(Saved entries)

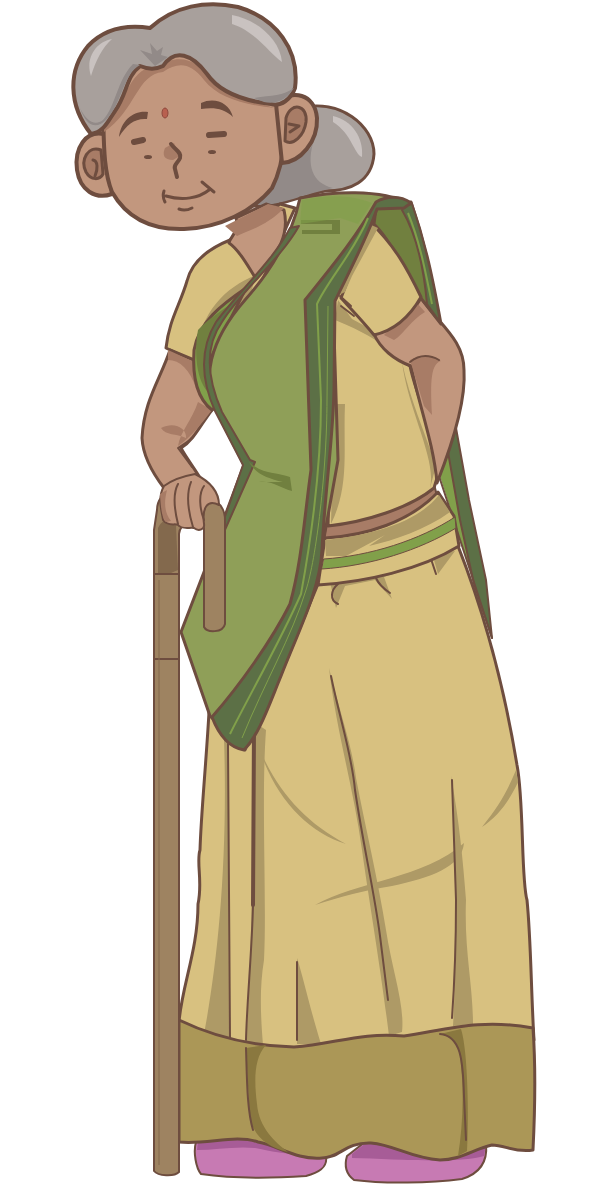
<!DOCTYPE html>
<html lang="en">
<head>
<meta charset="utf-8">
<title>Grandmother with a walking cane</title>
<style>
:root{--line:#6e4d3f;--skin:#c2977e;--skin-shade:#a87c66;--hair:#a8a09c;--hair-shade:#928a88;--hair-shine:#c9c2c0;--cloth:#d8c180;--cloth-shade:#ae9a66;--hem:#ab9757;--hem-shade:#8a783f;--sari:#8f9f58;--sari-dark:#5c7046;--sari-mid:#71803f;--sari-light:#81a04a;--wood:#9e8361;--wood-shade:#83694d;--shoe:#c77ab3;--shoe-shade:#a75c97}
html,body{margin:0;background:#fff;overflow:hidden}
svg{display:block;width:608px;height:1186px}
.o{stroke:var(--line);stroke-width:3;stroke-linejoin:round;stroke-linecap:round}
.thin{stroke-width:2}
.bold{stroke-width:4}
.l{fill:none}
.skin{fill:var(--skin)}.skin-shade{fill:var(--skin-shade)}
.hair{fill:var(--hair)}.hair-shade{fill:var(--hair-shade)}.hair-shine{fill:var(--hair-shine)}
.cloth{fill:var(--cloth)}.cloth-shade{fill:var(--cloth-shade)}
.hem{fill:var(--hem)}.hem-shade{fill:var(--hem-shade)}
.sari{fill:var(--sari)}.sari-dark{fill:var(--sari-dark)}.sari-mid{fill:var(--sari-mid)}.sari-light{fill:var(--sari-light)}
.stripe{fill:none;stroke:var(--sari-light);stroke-width:2}
.wood{fill:var(--wood)}.wood-shade{fill:var(--wood-shade)}
.shoe{fill:var(--shoe)}.shoe-shade{fill:var(--shoe-shade)}
.fill-line{fill:var(--line)}
</style>
</head>
<body>
<svg viewBox="0 0 608 1186" role="img" aria-label="Elderly woman in a green and yellow sari leaning on a cane">

<g id="sari-back">
  <path class="sari-light" d="M405 370L438 470L490 632L466 490L452 425L425 360Z"/>
  <path class="sari-dark o thin" d="M456 428L469 500L486 580L492 638L474 584L460 520L448 452Z"/>
  <path class="l o thin" d="M437 470L470 570L492 638"/>
</g>

<g id="shoes">
  <path class="shoe o thin" d="M196 1142C193 1152 196 1168 201 1174C235 1179 275 1178 306 1176C318 1173 328 1168 326 1156L290 1138Z"/>
  <path class="shoe-shade" d="M198 1140H300L322 1155C290 1156 270 1151 255 1148C235 1146 215 1150 197 1150Z"/>
  <path class="shoe o thin" d="M347 1156C344 1166 346 1174 354 1180C385 1184 430 1183 462 1179C478 1174 488 1164 486 1144L370 1138Z"/>
  <path class="shoe-shade" d="M352 1154L372 1138L486 1144L484 1156C455 1164 395 1159 352 1158Z"/>
</g>

<g id="skirt">
  <path class="cloth o" d="M209 712C206 765 201 815 200 850C196 862 203 882 198 904C198 950 182 985 179 1022L250 1055L534 1040C531 990 531 940 527 900C521 880 524 800 517 765C508 710 491 630 458 546L318 584L262 720Z"/>
  <g class="cloth-shade">
    <path d="M228 738L229 1041L204 1034C218 960 228 860 224 738Z"/>
    <path d="M254 722L266 730C261 800 267 900 264 960C259 990 261 1020 263 1045L246 1042C252 960 253 840 254 722Z"/>
    <path d="M329 668C339 710 352 745 356 778C366 830 378 880 386 930C392 970 405 1005 402 1032L389 1036C381 970 369 900 362 850C354 790 336 730 329 668Z"/>
    <path d="M451 776C459 820 463 860 466 900C464 950 473 985 473 1024L453 1026C457 960 456 860 451 776Z"/>
    <path d="M297 958C304 980 309 1005 321 1044H297Z"/>
    <path d="M259 748C278 792 305 822 346 844C308 832 276 800 259 748Z"/>
    <path d="M315 905C355 882 425 878 464 843C462 867 430 878 392 886C365 890 340 897 315 905Z"/>
    <path d="M482 827C499 806 508 790 516 770L518 782C509 802 497 817 482 827Z"/>
    <path d="M318 586L330 582L336 608L345 586L375 580L392 599L384 577L434 560L438 574L455 551L440 553L400 572Z"/>
  </g>
  <g class="l o thin">
    <path d="M228 744L230 1040"/>
    <path class="bold" d="M254 726L253 905"/>
    <path d="M253 905C252 950 247 1000 246 1040"/>
    <path d="M331 676C340 720 352 755 355 790C364 850 374 890 380 936L388 1000"/>
    <path d="M452 780L456 900C456 950 454 990 452 1018"/>
    <path d="M297 962V1040"/>
    <path d="M338 604C329 600 331 590 338 584M376 578C379 585 384 589 390 593M436 574L431 559"/>
  </g>
  <path class="hem o" d="M179 1020C210 1035 250 1046 294 1047C335 1044 360 1032 404 1036C445 1030 480 1018 533 1028C536 1070 535 1110 533 1150C515 1153 505 1145 492 1145C474 1149 460 1160 440 1160C410 1158 395 1145 371 1143C345 1142 340 1158 322 1158C295 1160 280 1146 258 1142C235 1134 207 1145 179 1142Z"/>
  <path class="hem-shade" d="M246 1048L266 1045C254 1058 254 1080 257 1104C259 1128 275 1142 288 1152C262 1146 248 1130 249 1104Z"/>
  <path class="hem-shade" d="M440 1034L461 1029C468 1050 469 1120 467 1151L458 1156C464 1120 464 1080 459 1050C455 1040 450 1037 440 1034Z"/>
  <path class="l o thin" d="M246 1048C247 1080 247 1110 253 1130M440 1034C461 1036 463 1060 464 1096L466 1140"/>
</g>

<g id="waist">
  <path class="skin-shade o thin" d="M326 526C360 522 402 510 434 484L438 500C405 526 360 536 324 539Z"/>
  <path class="cloth o" d="M325 538C365 536 410 522 438 492L454 516L459 546C420 570 365 582 318 585Z"/>
  <path class="cloth-shade" d="M325 540C370 535 416 524 439 495L450 512C425 530 395 540 369 546L385 535L346 556H326Z"/>
  <path class="sari-light o" style="stroke-width:1" d="M324 559C370 556 420 540 455 517L456 528C420 550 370 566 322 569Z"/>
</g>

<g id="bun">
  <path class="hair o" d="M300 108C340 98 374 126 374 154C372 182 350 191 325 191C300 196 276 208 255 206L285 150Z"/>
  <path class="hair-shade" d="M284 152C298 162 310 154 314 140C306 165 312 183 333 188C305 194 278 206 258 205Z"/>
  <path class="hair-shine" d="M333 116C352 120 364 138 362 157C354 154 352 134 333 122Z"/>
</g>

<g id="blouse">
  <path class="cloth o" d="M230 240C205 250 191 265 187 281C180 305 169 320 166 348L195 362L240 330L295 208L280 204Z"/>
  <path class="cloth-shade" d="M256 275C225 288 201 310 195 358L208 326L250 296Z"/>
  <path class="cloth o" d="M372 222L334 300L328 526C365 522 410 508 434 488L440 468C432 428 416 395 410 366C396 358 388 348 384 335L342 297Z"/>
  <path class="cloth-shade" d="M338 300L352 319L378 333L385 347C372 336 350 326 335 320ZM334 404L345 404C343 450 350 485 331 524ZM402 362C410 400 424 430 436 466L430 488C437 460 408 410 402 362Z"/>
  <path class="skin o" d="M236 218C240 232 229 238 229 243C238 249 247 264 256 279C272 258 291 240 284 210L266 204Z"/>
  <path class="skin-shade" d="M225 226L268 204L284 208C268 225 250 230 237 236Z"/>
</g>

<g id="far-arm">
  <path class="skin o" d="M374 334C400 326 413 312 421 298C440 325 464 340 464 370C466 400 452 445 437 483C434 445 419 405 411 366C394 360 380 348 374 334Z"/>
  <path class="skin-shade" d="M384 335L416 302L425 312C411 320 404 334 394 340ZM410 360C422 354 432 356 441 361C429 364 431 390 432 415L424 406Z"/>
  <path class="l o thin" d="M410 362C420 354 430 355 439 360"/>
</g>

<g id="shoulder-drape">
  <path class="sari-mid o" d="M376 208L411 202C426 245 433 280 441 324L420 297C400 262 390 240 374 224Z"/>
  <path class="sari-dark o thin" d="M407 203L412 204C426 245 434 285 440 322L427 304C424 270 417 235 402 210Z"/>
  <path class="stripe" d="M408 213C421 245 426 275 432 304"/>
  <path class="cloth o" d="M370 222C395 246 407 268 421 297C409 318 392 331 374 335C360 318 350 308 341 298Z"/>
  <path class="cloth-shade" d="M369 224L378 228L352 276L345 292L337 296Z"/>
  <path class="l o thin" d="M340 296L351 306M341 306L354 316"/>
</g>

<g id="near-arm">
  <path class="skin o" d="M170 350C160 380 144 400 142 438C143 458 154 475 164 488L212 500C204 480 187 460 181 448C194 440 201 424 212 410L194 360Z"/>
  <path class="skin-shade" d="M168 350L194 362L196 388C190 370 180 360 168 360ZM161 428C174 421 187 428 186 438C176 433 166 436 161 428ZM212 410L198 402C192 420 180 432 178 446C190 438 200 426 212 410Z"/>
  <path class="l o thin" d="M190 440L178 448L192 467"/>
</g>

<g id="sari-front">
  <path class="sari-light o" d="M246 288C221 305 199 322 194 350C192 380 199 400 212 410L222 402L210 360Z"/>
  <path class="sari-mid" d="M198 330C211 316 226 308 238 299C215 322 205 352 210 394C196 382 194 352 198 330Z"/>
  <path class="sari o" d="M300 198C330 192 380 188 410 204L376 207L320 290L333 300L338 460L320 560L245 750L210 716L181 632L204 572L244 465L218 414C200 380 210 340 245 300C270 272 291 240 300 198Z"/>
  <path class="sari-dark o thin" d="M299 226C280 260 240 292 222 322C205 346 206 376 222 412L250 460L255 462L224 532L221 528L243 465L215 411C199 375 202 345 216 322C240 290 272 262 290 228Z"/>
  <path class="sari-dark o" d="M376 202C386 196 400 195 411 203L404 208L377 209C367 238 349 272 335 301L334 390C333 440 325 490 322 550C320 590 298 632 281 676C269 705 259 735 244 750C232 748 220 738 212 717C240 685 272 640 290 604C302 560 304 520 311 470L305 300C329 270 356 238 376 202Z"/>
  <path class="stripe" d="M368 218C354 252 328 280 317 304L321 400C321 470 310 545 301 594C281 640 250 694 230 734"/>
  <path class="stripe" style="stroke-width:1" d="M328 306L327 400C327 470 316 560 306 590C292 636 264 684 242 738"/>
  <path class="sari-mid" d="M301 220H340V234H302V230H332V224H301ZM249 462C263 475 278 472 290 477L292 491C281 488 271 480 259 482L283 482C267 478 256 474 249 462Z"/>
  <path class="sari-light" d="M302 200C325 195 350 194 372 203L358 224L340 218L300 224Z" opacity=".6"/>
</g>

<g id="cane">
  <path class="wood o thin" d="M157 510C157 490 182 482 206 497C218 500 225 508 225 520V624C223 633 207 633 204 627V528C194 520 180 522 179 534V1172C174 1177 158 1176 154 1171V530Z"/>
  <path class="wood-shade" d="M158 528C165 515 173 520 176 526L178 570L171 573H158Z"/>
  <path class="l o thin" d="M155 574H178M155 659H178"/>
  <path class="l" stroke="var(--wood-shade)" d="M159 580V1165"/>
</g>

<g id="hand">
  <path class="skin o thin" d="M164 486C157 498 162 512 163 520C168 527 175 523 178 525C182 530 190 527 194 528C199 532 205 529 204 524C202 508 207 499 219 505C219 490 207 480 195 474C184 476 172 480 164 486Z"/>
  <path class="l o thin" d="M178 484C172 495 175 512 178 524M191 482C185 497 189 514 193 527M204 486C198 494 200 510 204 520"/>
  <path class="skin-shade" d="M160 494C161 510 162 518 166 522L171 521C164 512 164 502 167 490Z"/>
</g>

<g id="head">
  <path class="skin o bold" d="M104 134C86 130 74 148 77 170C80 190 95 200 112 194Z"/>
  <path class="skin-shade o" d="M101 150C88 145 80 160 86 172C91 181 100 180 103 174Z"/>
  <path class="l o" d="M93 160C98 161 98 169 95 176"/>
  <path class="skin o bold" d="M103 110C104 140 103 170 112 192C128 220 154 230 184 229C220 228 253 211 272 188C280 172 283 158 284 140L288 96L220 52L150 44Z"/>
  <path class="skin o bold" d="M276 104C292 88 315 94 317 118C318 142 300 162 282 163Z"/>
  <path class="skin-shade o" d="M286 118C291 101 308 105 306 122C304 136 293 146 285 141Z"/>
  <path class="l o" d="M289 124L299 126L290 132"/>
  <path class="skin-shade" d="M104 124C125 106 128 70 154 66C185 52 196 62 211 78C230 96 252 102 275 108C245 105 218 98 204 80C190 62 178 62 163 72C137 74 136 110 104 132Z"/>
  <path class="hair o bold" d="M91 134C68 105 68 70 88 46C106 27 130 25 150 28C174 6 206 0 238 7C276 18 300 50 295 88C291 99 281 107 271 104C245 101 220 93 207 74C192 54 175 48 163 66C155 70 147 69 140 66C126 76 127 95 115 111C108 121 104 132 91 134Z"/>
  <path class="hair-shade" d="M80 108C86 126 96 130 106 120C122 104 123 74 140 65L133 64C117 80 116 106 103 120C95 126 87 122 80 108ZM264 102C278 105 288 98 294 88C283 96 272 95 254 98ZM140 50L152 54L150 43L157 51L163 47L161 55L168 57L155 66Z"/>
  <path class="hair-shine" d="M232 15C258 20 280 40 282 62C270 54 255 31 232 24ZM91 76C85 58 96 42 112 39C102 48 96 60 91 76Z"/>
  <path class="fill-line" d="M119 137C121 120 134 110 148 112L147 119C135 118 127 124 119 137ZM201 103C214 97 229 102 233 117C224 108 213 107 201 109Z"/>
  <path class="l o" style="stroke-width:6" d="M134 142L143 140M209 135L224 134"/>
  <path class="skin-shade" d="M165 148C162 155 164 160 173 160L180 156L174 143Z"/>
  <path class="l o bold" d="M171 144C175 150 182 152 180 158C178 163 173 165 175 169L177 177"/>
  <ellipse cx="165" cy="113" rx="3" ry="5" fill="#b8604f" stroke="#8e493d"/>
  <g class="fill-line"><ellipse cx="148" cy="157" rx="4" ry="2"/><ellipse cx="212" cy="152" rx="4" ry="2"/></g>
  <path class="l o" d="M164 191C162 197 164 200 165 202M166 196C183 201 199 198 209 190M202 182L214 192M179 209C184 211 188 210 192 208"/>
</g>
</svg>
</body>
</html>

* _YOUR ASSIGNMENT_
Could you reproduce, exactly, every line above from the line with "559C370 556 420" to the line with "240C205 250 191", and no other line? Both ends count.

* _SOLUTION TO THE PROBLEM_
  <path class="sari-light o" style="stroke-width:1" d="M324 559C370 556 420 540 455 517L456 528C420 550 370 566 322 569Z"/>
</g>

<g id="bun">
  <path class="hair o" d="M300 108C340 98 374 126 374 154C372 182 350 191 325 191C300 196 276 208 255 206L285 150Z"/>
  <path class="hair-shade" d="M284 152C298 162 310 154 314 140C306 165 312 183 333 188C305 194 278 206 258 205Z"/>
  <path class="hair-shine" d="M333 116C352 120 364 138 362 157C354 154 352 134 333 122Z"/>
</g>

<g id="blouse">
  <path class="cloth o" d="M230 240C205 250 191 265 187 281C180 305 169 320 166 348L195 362L240 330L295 208L280 204Z"/>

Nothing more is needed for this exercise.